Review: Arcade Fire - Reflektor
2006's Neon Bible was a misfire to some, but it contains two of Arcade Fire’s best tracks so far in ‘No Cars Go’ and ‘Keep the Car Running.’ 2010 saw mainstream acceptance of the Canadian weirdos (I have nothing to back this up with other than some unfortunate promo photos) with the release of their third album The Suburbs. I’m still not quite sure about The Suburbs. It has a grown-up head on its overburdened shoulders and could do with a lighter touch here or there.
Then this year Arcade Fire announced that their fourth album would be produced by James Murphy, of the sorely missed LCD Soundsystem. I proceeded to experience the kind of sweaty nervous excitement that is the sole preserve of an English thirty year-old man in deific love with a 43 year-old overweight man from New York who he's never met before and probably never will thanks to this.
The first product of this union, which is essentially hipster-catnip, was the single ‘Reflektor’ released last month.
Let’s talk about the single ‘Reflektor’ for a while...
‘Reflektor’ is a mixture of subtle funk, louche disco rhythms, something blippy-bloppy in the background that I really fucking love and co-vocalist Régine Chassagne’s almost sickly sweet vocals giving way under the weight of a crashing chorus that holds just enough back to leave you demanding more. It’s 7m34s long but that’s not long enough, as far as I’m concerned this could carry on forever. I breathlessly love ‘Reflektor’ in a way that clouds my critical judgement. In fact there’s a whole album left to review when I eventually get past this opening track. All two discs and 75 minutes of it.
So Reflektor the album then...
James Murphy’s subtle dash of funk gives tracks like ‘We Exist’ and ‘Here Comes the Night Time’ a sexy pulse that, although very new to Arcade Fire, wears them surprisingly well. It helps reign in their more operatic leanings, and provides them with a sturdy base to noodle around. ‘Here Comes the Night Time’ is perhaps the most playful Arcade Fire have ever sounded. Win Butler’s vocals are now much lower in the mix too, which helps to curb some of that Arcade Fire grandiosity.
‘Flashbulb Eyes’ reflects Arcade Fire's recent Jamaican influence at its most obvious, but its more Peaking Lights style futuristic dub, then anything too heavy-handed. I’m looking in your general direction Snoop Dogg. Assuming that is you through the cloud of smoke.
“Do you like rock and roll music?
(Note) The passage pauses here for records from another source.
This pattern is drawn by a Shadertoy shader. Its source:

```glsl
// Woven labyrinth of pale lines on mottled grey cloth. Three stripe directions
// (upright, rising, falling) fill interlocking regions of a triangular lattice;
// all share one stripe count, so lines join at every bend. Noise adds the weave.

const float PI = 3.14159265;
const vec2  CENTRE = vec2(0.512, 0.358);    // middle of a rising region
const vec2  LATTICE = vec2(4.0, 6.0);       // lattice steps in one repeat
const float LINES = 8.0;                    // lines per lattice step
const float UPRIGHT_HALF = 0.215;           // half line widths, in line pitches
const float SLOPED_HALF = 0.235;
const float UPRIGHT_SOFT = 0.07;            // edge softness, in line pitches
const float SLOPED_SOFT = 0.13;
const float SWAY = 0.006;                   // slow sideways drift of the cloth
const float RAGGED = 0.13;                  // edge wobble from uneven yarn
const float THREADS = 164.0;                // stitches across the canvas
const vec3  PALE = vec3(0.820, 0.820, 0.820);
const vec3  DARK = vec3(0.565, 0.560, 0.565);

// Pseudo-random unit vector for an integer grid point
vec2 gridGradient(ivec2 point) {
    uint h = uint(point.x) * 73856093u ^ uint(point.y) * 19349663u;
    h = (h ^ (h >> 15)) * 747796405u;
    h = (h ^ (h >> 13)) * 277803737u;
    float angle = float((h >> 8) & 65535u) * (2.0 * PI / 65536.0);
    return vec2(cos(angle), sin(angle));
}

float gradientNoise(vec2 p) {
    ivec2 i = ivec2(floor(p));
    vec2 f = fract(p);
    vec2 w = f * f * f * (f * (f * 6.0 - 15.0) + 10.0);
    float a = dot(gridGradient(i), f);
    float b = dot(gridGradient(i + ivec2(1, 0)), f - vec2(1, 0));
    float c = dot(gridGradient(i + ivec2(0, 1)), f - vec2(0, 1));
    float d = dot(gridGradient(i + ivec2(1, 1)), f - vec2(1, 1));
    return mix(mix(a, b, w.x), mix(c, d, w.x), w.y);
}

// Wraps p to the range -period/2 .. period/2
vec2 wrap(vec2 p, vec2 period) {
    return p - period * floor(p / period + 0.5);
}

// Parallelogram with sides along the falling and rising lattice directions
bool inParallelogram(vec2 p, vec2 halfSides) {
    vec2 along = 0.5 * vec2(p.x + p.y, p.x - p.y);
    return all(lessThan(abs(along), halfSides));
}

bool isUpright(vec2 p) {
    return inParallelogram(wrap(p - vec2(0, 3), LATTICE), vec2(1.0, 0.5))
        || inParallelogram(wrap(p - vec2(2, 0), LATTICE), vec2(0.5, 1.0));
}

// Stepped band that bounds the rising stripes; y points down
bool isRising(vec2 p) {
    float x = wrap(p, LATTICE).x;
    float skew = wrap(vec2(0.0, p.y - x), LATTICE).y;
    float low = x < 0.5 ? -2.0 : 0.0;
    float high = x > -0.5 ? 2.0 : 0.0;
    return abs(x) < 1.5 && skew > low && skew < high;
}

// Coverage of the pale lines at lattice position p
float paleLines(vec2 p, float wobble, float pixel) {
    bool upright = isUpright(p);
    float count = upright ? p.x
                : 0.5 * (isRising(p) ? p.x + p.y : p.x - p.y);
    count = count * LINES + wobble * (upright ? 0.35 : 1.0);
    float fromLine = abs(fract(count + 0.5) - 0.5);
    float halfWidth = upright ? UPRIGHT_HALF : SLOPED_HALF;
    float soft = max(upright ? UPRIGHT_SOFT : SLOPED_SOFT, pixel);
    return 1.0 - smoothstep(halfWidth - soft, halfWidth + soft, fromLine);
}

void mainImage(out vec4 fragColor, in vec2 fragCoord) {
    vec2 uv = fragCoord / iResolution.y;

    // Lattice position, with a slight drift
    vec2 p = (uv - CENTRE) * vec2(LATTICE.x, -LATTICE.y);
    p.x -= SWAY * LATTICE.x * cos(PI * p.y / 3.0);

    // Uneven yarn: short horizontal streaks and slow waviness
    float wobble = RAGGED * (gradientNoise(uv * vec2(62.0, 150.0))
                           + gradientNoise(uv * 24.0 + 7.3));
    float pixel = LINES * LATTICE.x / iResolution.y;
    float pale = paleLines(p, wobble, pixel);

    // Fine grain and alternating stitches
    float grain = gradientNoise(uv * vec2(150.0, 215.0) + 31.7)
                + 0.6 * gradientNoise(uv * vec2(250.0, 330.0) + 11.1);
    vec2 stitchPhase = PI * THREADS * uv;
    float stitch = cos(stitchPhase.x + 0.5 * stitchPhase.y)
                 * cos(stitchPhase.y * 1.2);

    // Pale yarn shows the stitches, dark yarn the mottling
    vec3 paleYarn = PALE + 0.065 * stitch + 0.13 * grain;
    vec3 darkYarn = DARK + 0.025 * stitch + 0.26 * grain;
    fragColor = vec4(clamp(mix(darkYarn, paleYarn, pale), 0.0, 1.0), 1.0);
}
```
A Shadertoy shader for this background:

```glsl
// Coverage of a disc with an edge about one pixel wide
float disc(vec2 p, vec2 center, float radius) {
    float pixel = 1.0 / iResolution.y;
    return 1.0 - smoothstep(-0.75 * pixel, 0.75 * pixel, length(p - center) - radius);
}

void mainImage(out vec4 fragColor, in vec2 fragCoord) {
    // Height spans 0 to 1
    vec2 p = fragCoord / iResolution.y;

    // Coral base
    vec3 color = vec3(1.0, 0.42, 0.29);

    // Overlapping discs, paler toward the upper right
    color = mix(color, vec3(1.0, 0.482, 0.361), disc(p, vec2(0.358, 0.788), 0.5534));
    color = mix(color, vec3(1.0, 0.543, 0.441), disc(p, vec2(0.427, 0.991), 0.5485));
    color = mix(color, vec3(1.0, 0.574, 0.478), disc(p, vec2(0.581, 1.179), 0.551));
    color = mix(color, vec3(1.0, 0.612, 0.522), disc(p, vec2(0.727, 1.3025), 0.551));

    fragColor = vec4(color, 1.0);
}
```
Because I don’t know if I do.” ‘Normal Person’ begins with this note of barely concealed shame, but soon turns into a storming rejection of machismo, MOR and homogeny; everything that rock and roll has become. ‘Joan of Arc’ is a ridiculously dramatic track that takes in a bit of David Bowie glam, eighties power-pop chorus and a beautifully maudlin coda.
Reflektor has its low points though, and most of them appear in the second half. ‘You Already Know’ has the jarring presence of a Jonathan Ross cameo to overcome before you can even attempt to enjoy this surprisingly bog-standard piece of rock and roll, that comes as a hypocritical counterpoint to the previous track, 'Normal Person'.
‘Awful Sound (Oh Eurydice)’ sounds too much like a James Murphy exploration of Vangelis style synths than anything particularly collaborative. Similarly ‘It’s Never Over (Oh Orpheus)’ sounds the most similar to LCD Soundsystem, with chanted, repetitive vocals and electronic sounds adding as much to the melody as the traditional instruments. There's even technically a proper dance track here in 'Afterlife'.
As much as I assumed I would enjoy an Arcade Fire approximation of LCD Soundsystem, it turns out I'm wrong. When the band pushes into this more blatant LCD-esque place they sound as derivative and meandering as a ten year old guitar band pretending to be LCD Soundsystem.
This is only for a few tracks though; thankfully the rest of Reflektor is a dark slice of disco in keeping with their first album 'Funeral' and the best work of Murphy: half in love with the dancefloor and half in love with death.